The pitfalls of analysis paralysis
I read a useful paper titled “Irrational time allocation in decision-making.”
At the start of the study, participants viewed images of different snack foods and indicated how much they would be willing to pay for each item.
Next, participants looked at images that contained pairs of different foods (e.g. the screen would display a Kit Kat and a Mars Bar). They had to choose which item they preferred to eat at the end of the study.
Researchers found that people spent longer choosing between options that were roughly equal in value than between options in which there was a large value disparity.
“Value” here means how much participants said they would be willing to pay for each item at the start of the study.
When shown a disfavored food alongside a favored food, people chose fast. When shown a favored food alongside another favored food, people took a while. But this is irrational (at least in the economic sense).
When making decisions, we spend too much time choosing between options with roughly equal utility.
This idea is satirized in the philosophical paradox of Buridan's ass, where a donkey that is equally hungry and thirsty is placed exactly halfway between a stack of hay and a bucket of water. Unable to choose between them, it dies.
In another study, participants viewed a series of images containing two fields of dots (e.g., 20 dots on one side of the screen and 10 on the other). For each trial they were shown a different image with two fields of dots. Participants had to decide which side had more dots. They were paid based on how many trials they got right. The more trials they responded to, the more they got paid.
In trials where the number of dots on each side of the screen was nearly equal, participants took significantly longer to choose than when there was a clear disparity. Again, this is irrational.
Participants would have made more money if they had just quickly made a decision and moved to the next trial.
In some of the trials, the researchers imposed artificial time constraints.

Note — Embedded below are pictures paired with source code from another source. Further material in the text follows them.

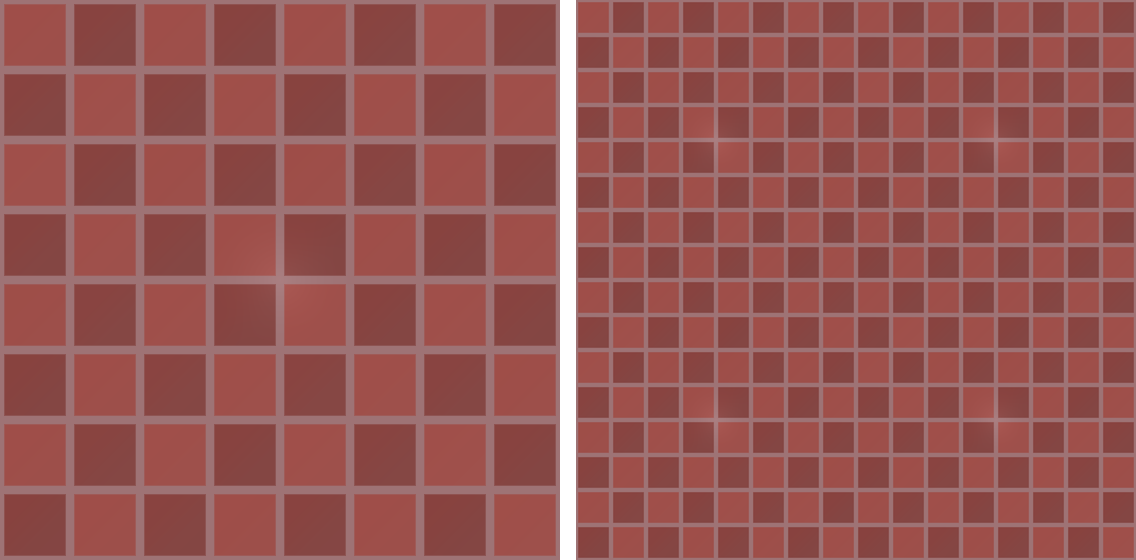
Left, the tile; right, the same tile 2 across and 2 down.
Reproduce this pattern procedurally as a Shadertoy shader.

```glsl
const float TILE_COUNT = 8.0;
const float TILE_HALF_SIZE = 0.4375; // in cell units; the rest is grout

const vec3 LIGHT_CLAY = vec3(0.622, 0.310, 0.290);
const vec3 DARK_CLAY = vec3(0.528, 0.270, 0.258);
const vec3 GROUT = vec3(0.620, 0.452, 0.460);

float hash(vec2 p) {
    return fract(sin(dot(p, vec2(127.1, 311.7))) * 43758.5453);
}

// Signed distance to a centred square
float squareDistance(vec2 p, float halfSize) {
    vec2 d = abs(p) - halfSize;
    return length(max(d, 0.0)) + min(max(d.x, d.y), 0.0);
}

// Alternating clay tones with faint shading towards the lower right
vec3 tileColor(vec2 cell, vec2 local) {
    float isLight = mod(cell.x + cell.y, 2.0);
    vec3 clay = mix(DARK_CLAY, LIGHT_CLAY, isLight);
    float slope = smoothstep(-0.5, 0.5, local.x - local.y) - 0.5;
    vec3 fade = vec3(-0.016, 0.012, 0.014) * slope * mix(1.0, 0.4, isLight);
    float firing = (hash(cell) - 0.5) * 0.008;
    return clay + fade + firing;
}

// Soft highlight that vanishes before the canvas edge
float centerGlow(vec2 uv, float radius) {
    float falloff = max(1.0 - length(uv - 0.5) / radius, 0.0);
    return falloff * falloff;
}

void mainImage(out vec4 fragColor, in vec2 fragCoord) {
    vec2 uv = fragCoord / iResolution.xy;
    vec2 grid = uv * TILE_COUNT;
    vec2 cell = mod(floor(grid), TILE_COUNT);
    vec2 local = fract(grid) - 0.5;

    // Tile over grout, smoothed across one pixel
    float pixel = TILE_COUNT / min(iResolution.x, iResolution.y);
    float distanceToTile = squareDistance(local, TILE_HALF_SIZE);
    float tileMask = 1.0 - smoothstep(-0.5 * pixel, 0.5 * pixel, distanceToTile);
    vec3 color = mix(GROUT, tileColor(cell, local), tileMask);

    color += 0.045 * centerGlow(uv, 0.14);
    fragColor = vec4(color, 1.0);
}
```
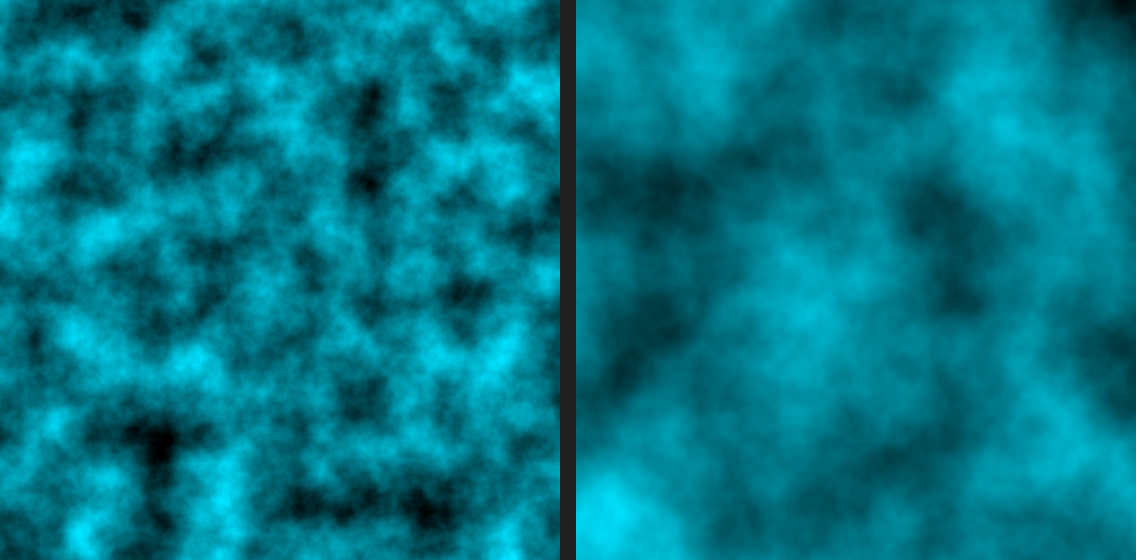
Left, the full canvas; right, a detail of the centre.
Reproduce this texture procedurally as a three.js fragment shader.

```glsl
varying vec2 vUv;

const vec3 CLOUD_COLOR = vec3(0.0, 0.885, 1.0);
const float BASE_CELLS = 8.0;      // coarsest noise cells across the canvas
const int OCTAVES = 6;
const float GAIN = 0.5;            // amplitude ratio between octaves
const float LACUNARITY = 2.0;      // frequency ratio between octaves
const float MEAN_BRIGHTNESS = 0.53;
const float CONTRAST = 0.67;
const vec2 OCTAVE_SHIFT = vec2(17.3, 41.7);
const float TAU = 6.2831853;

float hash(vec2 cell) {
  vec3 p = fract(cell.xyx * 0.1031);
  p += dot(p, p.yzx + 33.33);
  return fract((p.x + p.y) * p.z);
}

// Contribution of one lattice corner with a random unit gradient
float cornerSlope(vec2 cell, vec2 corner, vec2 local) {
  float angle = TAU * hash(cell + corner);
  return dot(vec2(cos(angle), sin(angle)), local - corner);
}

float gradientNoise(vec2 p) {
  vec2 cell = floor(p);
  vec2 local = fract(p);
  vec2 blend = local * local * local * (local * (local * 6.0 - 15.0) + 10.0);
  float bottom = mix(cornerSlope(cell, vec2(0.0, 0.0), local),
                     cornerSlope(cell, vec2(1.0, 0.0), local), blend.x);
  float top = mix(cornerSlope(cell, vec2(0.0, 1.0), local),
                  cornerSlope(cell, vec2(1.0, 1.0), local), blend.x);
  return mix(bottom, top, blend.y);
}

// Sum of octaves, each finer and fainter
float fractalNoise(vec2 p) {
  float total = 0.0;
  float amplitude = 1.0;
  for (int i = 0; i < OCTAVES; i++) {
    total += amplitude * gradientNoise(p);
    p = p * LACUNARITY + OCTAVE_SHIFT;
    amplitude *= GAIN;
  }
  return total;
}

void main() {
  float clouds = fractalNoise(vUv * BASE_CELLS + OCTAVE_SHIFT);
  float brightness = clamp(MEAN_BRIGHTNESS + CONTRAST * clouds, 0.0, 1.0);
  gl_FragColor = vec4(CLOUD_COLOR * brightness, 1.0);
}
```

Participants made decisions faster and thus made more money when researchers told them they had a limited amount of time to respond in each trial.
The researchers conclude, “people apparently misallocate their time, spending too much on those choice problems in which the relative reward is low.”
I thought about cases where this idea would apply. If choosing between the University of Phoenix and UC Berkeley, then you wouldn’t spend much time deciding. If choosing between UC Berkeley and UCLA, many would, even after weighing the pros and cons and determining that they would enjoy the experience at both colleges, spend a painstaking amount of time on this decision.
Another example is what movie to watch. If you’re deciding between movies that all seem appealing and all score above 90 percent on rotten tomatoes, then you’ll probably enjoy any one you choose.
Some people spend way too long at restaurants deciding what to order. Pick a couple of items that sound good and then ask the server which is better.
Or take vacations. If your choices for a holiday are Barcelona or Pyongyang, the choice is (probably) easy. But if you’re deciding between Barcelona or Rome, this should be easy too.
Still, sometimes options are not straightforward. As George MacGill has said, “When presented with two options, choose the one that brings about the greater amount of luck.”
Even if two choices are equal, one might bring you more luck.
If two gyms are equidistant from your house and you’re single and looking to meet someone, perhaps it would be wiser to join the gym that is next to a cafe or a grocery store.
Sometimes the decision-making process itself is pleasurable. Even if all outcomes will be equally rewarding, spending time discussing options with others or privately mulling them over might be satisfying.
There is other research suggesting that people take longer to distinguish between two numbers when there is a small discrepancy than when there is a large one.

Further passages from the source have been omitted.